Excellent addition to any Progressive-Rock music collection.
A hugely successful album on its release, “How Dare You” spawned two monster hits “I’m Mandy Fly Me” and “Art for Art’s Sake”. I remember I hardly had this off the turntable at the time. Each song is a gem, there is no filler on this brilliant album.
Jeff Lynne revived Electric Light Orchestra in 2015 – due to legal reasons, they were now called Jeff Lynne's ELO – releasing a comeback album called Alone in the Universe and steadily mounting a return to the road. Several dates happened in 2016, but the tour reached its apex in June 2017, when the group played in front of 60,000 people at London's Wembley Stadium. Released five months after that June 24 gig, Wembley or Bust – which was accompanied by a concert film – features the entirety of the gig, and if it's not heard too closely, it could sometimes be mistaken for an ELO greatest-hits album. Lynne re-creates the arrangements of his studio work throughout the concert; even when the Traveling Wilburys' "Handle with Care" is hauled out, it sounds like it did on record…
The Electric Light Orchestra (ELO) are an English rock band formed in Birmingham in 1970, by songwriters/multi-instrumentalists Jeff Lynne and Roy Wood with drummer Bev Bevan. Their music is characterised by a fusion of Beatlesque pop, classical arrangements, and futuristic iconography. After Wood's departure in 1972, Lynne became the band's leader, arranging and producing every album while writing virtually all of their original material…
Essential: a masterpiece of progressive rock music

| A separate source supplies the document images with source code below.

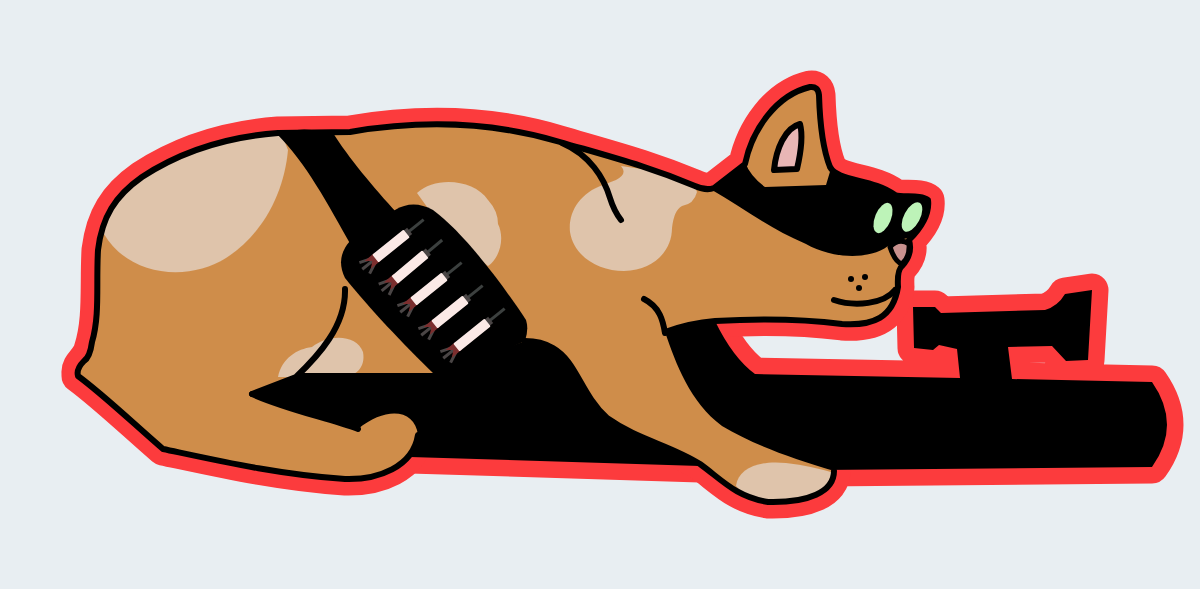
<!DOCTYPE html>
<html lang="en">
<head>
<meta charset="utf-8">
<title>Masked cat on lookout</title>
<style>
:root {
  --backdrop: #e8eef2;
  --halo: #fc3b3d;
  --ink: #000;
  --fur: #cf8d4a;
  --patch: #dfc4ab;
  --ear: #e8b6b5;
  --nose: #c8918e;
  --eye: #bdf3b8;
  --dart: #fbe9e6;
  --needle: #3c403f;
  --feather: #4a4545;
  --tuft: #7c2e2e;
}
html, body { margin: 0; height: 100%; overflow: hidden; background: var(--backdrop); }
svg { display: block; width: 1200px; height: 589px; }
.halo { fill: var(--halo); stroke: var(--halo); stroke-width: 33; stroke-linejoin: round; }
.ink { fill: var(--ink); }
.fur { fill: var(--fur); }
.patch { fill: var(--patch); }
.line { fill: none; stroke: var(--ink); stroke-width: 6; stroke-linecap: round; stroke-linejoin: round; }
.eye { fill: var(--eye); }
</style>
</head>
<body>
<svg viewBox="0 0 1200 589" role="img" aria-label="Cartoon cat in a black mask lying behind a long black launcher with a scope, wearing a belt of darts">
  <defs>
    <path id="body" d="M78 373C77 364 87 360 90 350C100 320 96 285 98 250C102 217 115 196 142 177C180 152 225 137 278 133L350 132C420 120 490 121 560 142C615 158 650 167 695 186Q706 191 714 188L745 164C752 130 776 95 810 87Q818 86 819 95C820 128 824 152 830 167C838 182 872 178 895 195C902 198 921 194 928 200C930 216 918 231 909 240Q913 254 902 266Q897 270 898 287C893 318 873 326 842 324C795 318 750 319 715 321Q690 323 665 332C676 364 690 402 722 426C752 444 790 458 834 471C834 492 808 503 768 502C736 497 722 480 700 464C670 445 638 440 607 418C580 393 577 362 553 348Q540 341 525 341L435 375L300 376L252 394C285 409 328 418 358 429C386 406 415 409 418 435C413 467 378 480 345 479C280 475 215 460 163 449C135 425 105 396 78 376Z"/>
    <path id="launcher" d="M252 394L300 376L435 375L525 338L665 332L715 321Q733 358 755 374L960 378L957 349L939 345L933 350L914 348L913 307L935 307L941 313L1045 310Q1058 306 1065 294L1092 290L1088 360L1066 361L1052 346L1008 347L1012 379L1152 382Q1182 425 1152 467L820 470L700 466L410 457Z"/>
    <clipPath id="body-clip"><use href="#body"/></clipPath>
    <g id="dart">
      <path d="M-16 0L-35-7M-16 0L-37 0M-16 0L-34 8" fill="none" stroke="var(--feather)" stroke-width="3"/>
      <path d="M-17-5L-30-5L-24 0L-30 5L-17 5Z" fill="var(--tuft)"/>
      <path d="M20 0H42" stroke="var(--needle)" stroke-width="3"/>
      <path d="M18-4H24V4H18Z" fill="var(--feather)"/>
      <rect x="-20" y="-5" width="40" height="10" rx="1" fill="var(--dart)"/>
    </g>
  </defs>

  <rect width="1200" height="589" fill="var(--backdrop)"/>

  <g class="halo">
    <use href="#launcher"/>
    <use href="#body"/>
  </g>

  <use href="#launcher" class="ink"/>
  <use href="#body" class="fur"/>

  <g id="markings" clip-path="url(#body-clip)">
    <path class="patch" d="M104 234C130 278 190 281 226 258C262 235 284 194 288 150L278 125L150 140L95 205Z"/>
    <path class="patch" d="M417 193C435 176 474 179 488 200Q498 211 498 224C505 238 500 258 488 266L440 225Z"/>
    <path class="patch" d="M621 166Q628 174 616 180L603 185C580 193 568 212 570 232C574 257 599 271 624 271C655 270 672 250 672 228Q674 210 682 206Q694 204 697 192L690 176Z"/>
    <path class="patch" d="M278 377C282 358 297 349 312 347C330 333 357 335 363 352C366 368 355 377 340 378Z"/>
    <path class="patch" d="M736 486C738 468 760 460 786 463Q812 466 838 474L832 510L760 510Z"/>
    <path class="ink" d="M712 186L745 162Q750 176 765 187L826 185L832 165L900 194L932 196L914 236Q896 241 888 246C868 261 830 258 806 244C768 228 742 207 712 190Z"/>
  </g>

  <g id="outline">
    <path class="line" d="M525 341Q541 341 553 348C577 362 580 393 607 418C638 440 670 445 700 464C722 480 736 497 768 502C808 503 834 492 834 471M252 394C285 409 328 418 358 429M418 435C413 467 378 480 345 479C280 475 215 460 163 449C135 425 105 396 78 376Q76 369 84 361Q90 357 92 342C100 315 96 285 98 250C102 217 115 196 142 177C180 152 225 137 278 133L350 132C420 120 490 121 560 142C615 158 650 167 695 186Q706 191 714 188L745 164C752 130 776 95 810 87Q818 86 819 95C820 128 824 152 830 167C838 182 872 178 895 195C902 198 921 194 928 200C930 216 918 231 909 240Q913 254 902 266Q897 270 898 287C893 318 873 326 842 324C795 318 750 319 715 321Q690 323 665 332"/>
    <path class="line" d="M345 289C346 326 318 356 296 377L252 394M300 376H436"/>
    <path class="line" d="M562 143C590 155 604 178 610 198Q614 211 621 220"/>
    <path class="line" d="M644 299C660 307 663 321 665 333"/>
  </g>

  <g id="dart-belt">
    <path class="ink" d="M276 133Q304 126 333 133C348 157 374 188 397 213L352 247C327 203 307 164 276 133Z"/>
    <path class="ink" d="M350 241L395 210Q413 199 433 210C463 232 501 282 526 320Q529 329 525 341L447 377L434 374C404 345 369 308 345 278Q335 258 350 241Z"/>
    <use href="#dart" transform="translate(391 246) rotate(-39)"/>
    <use href="#dart" transform="translate(410 267) rotate(-40)"/>
    <use href="#dart" transform="translate(429 289) rotate(-39)"/>
    <use href="#dart" transform="translate(450 312) rotate(-39)"/>
    <use href="#dart" transform="translate(472 335) rotate(-39)"/>
  </g>

  <g id="face">
    <path d="M774 170C776 149 785 128 800 124Q804 139 797 169Z" fill="var(--ear)" stroke="var(--ink)" stroke-width="6" stroke-linejoin="round"/>
    <ellipse class="eye" cx="883" cy="218" rx="8" ry="16" transform="rotate(22 883 218)"/>
    <ellipse class="eye" cx="912" cy="217" rx="8" ry="16" transform="rotate(28 912 217)"/>
    <path d="M890 247Q899 237 909 244Q910 257 902 264Q895 262 890 247Z" fill="var(--nose)" stroke="var(--ink)" stroke-width="5" stroke-linejoin="round"/>
    <path class="line" d="M834 300C855 307 884 304 895 290"/>
    <g class="ink">
      <circle cx="851" cy="279" r="3"/>
      <circle cx="865" cy="277" r="3"/>
      <circle cx="859" cy="288" r="3"/>
    </g>
  </g>
</svg>
</body>
</html>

In my opinion, On the Third Day is the best album by ELO during their early progressive rock period. Even though this album started showing signs of Lynne's movement towards more radio-friendly material and simpler song structures, it still has masterpiece written all over it. The most major improvement was clearly the quality of production, Lynne's improved vocal delivery and even better guitar playing from a performer who would never be known for his prowess on this instrument. Richard Tandy is cut loose here and there providing some well-fitting keyboard work on New World Rising, Daybreaker, Dreaming of 4000 and the Grieg tribute In the Hall of the Mountain King.
Jeff Lynne's ELO brings the first CD in 14 years. Features Blu-spec CD2 format and contains 13 tracks total, including a Japan only bonus track "On My Mind" and two bonus tracks for this edition. Comes with a description and lyrics. Alone in the Universe isn't the first Jeff Lynne album of the 21st century, nor is it the first Electric Light Orchestra of the 21st century. That honor belongs to Zoom, a 2001 comeback that faded quickly into history books, its lack of success blamed in some quarters on Lynne's reluctance to tour. If Jeff didn't want to hit the road, his old bandmate Bev Bevan had no problem constituting a lineup and touring under the name ELO Part II, whose presence somewhat explains why Alone in the Universe is credited to the somewhat convoluted Jeff Lynne's ELO – a truncation of the band's full name that also assigns credit where it's due, as most listeners associate this majestic post-Abbey Road pop with Lynne alone.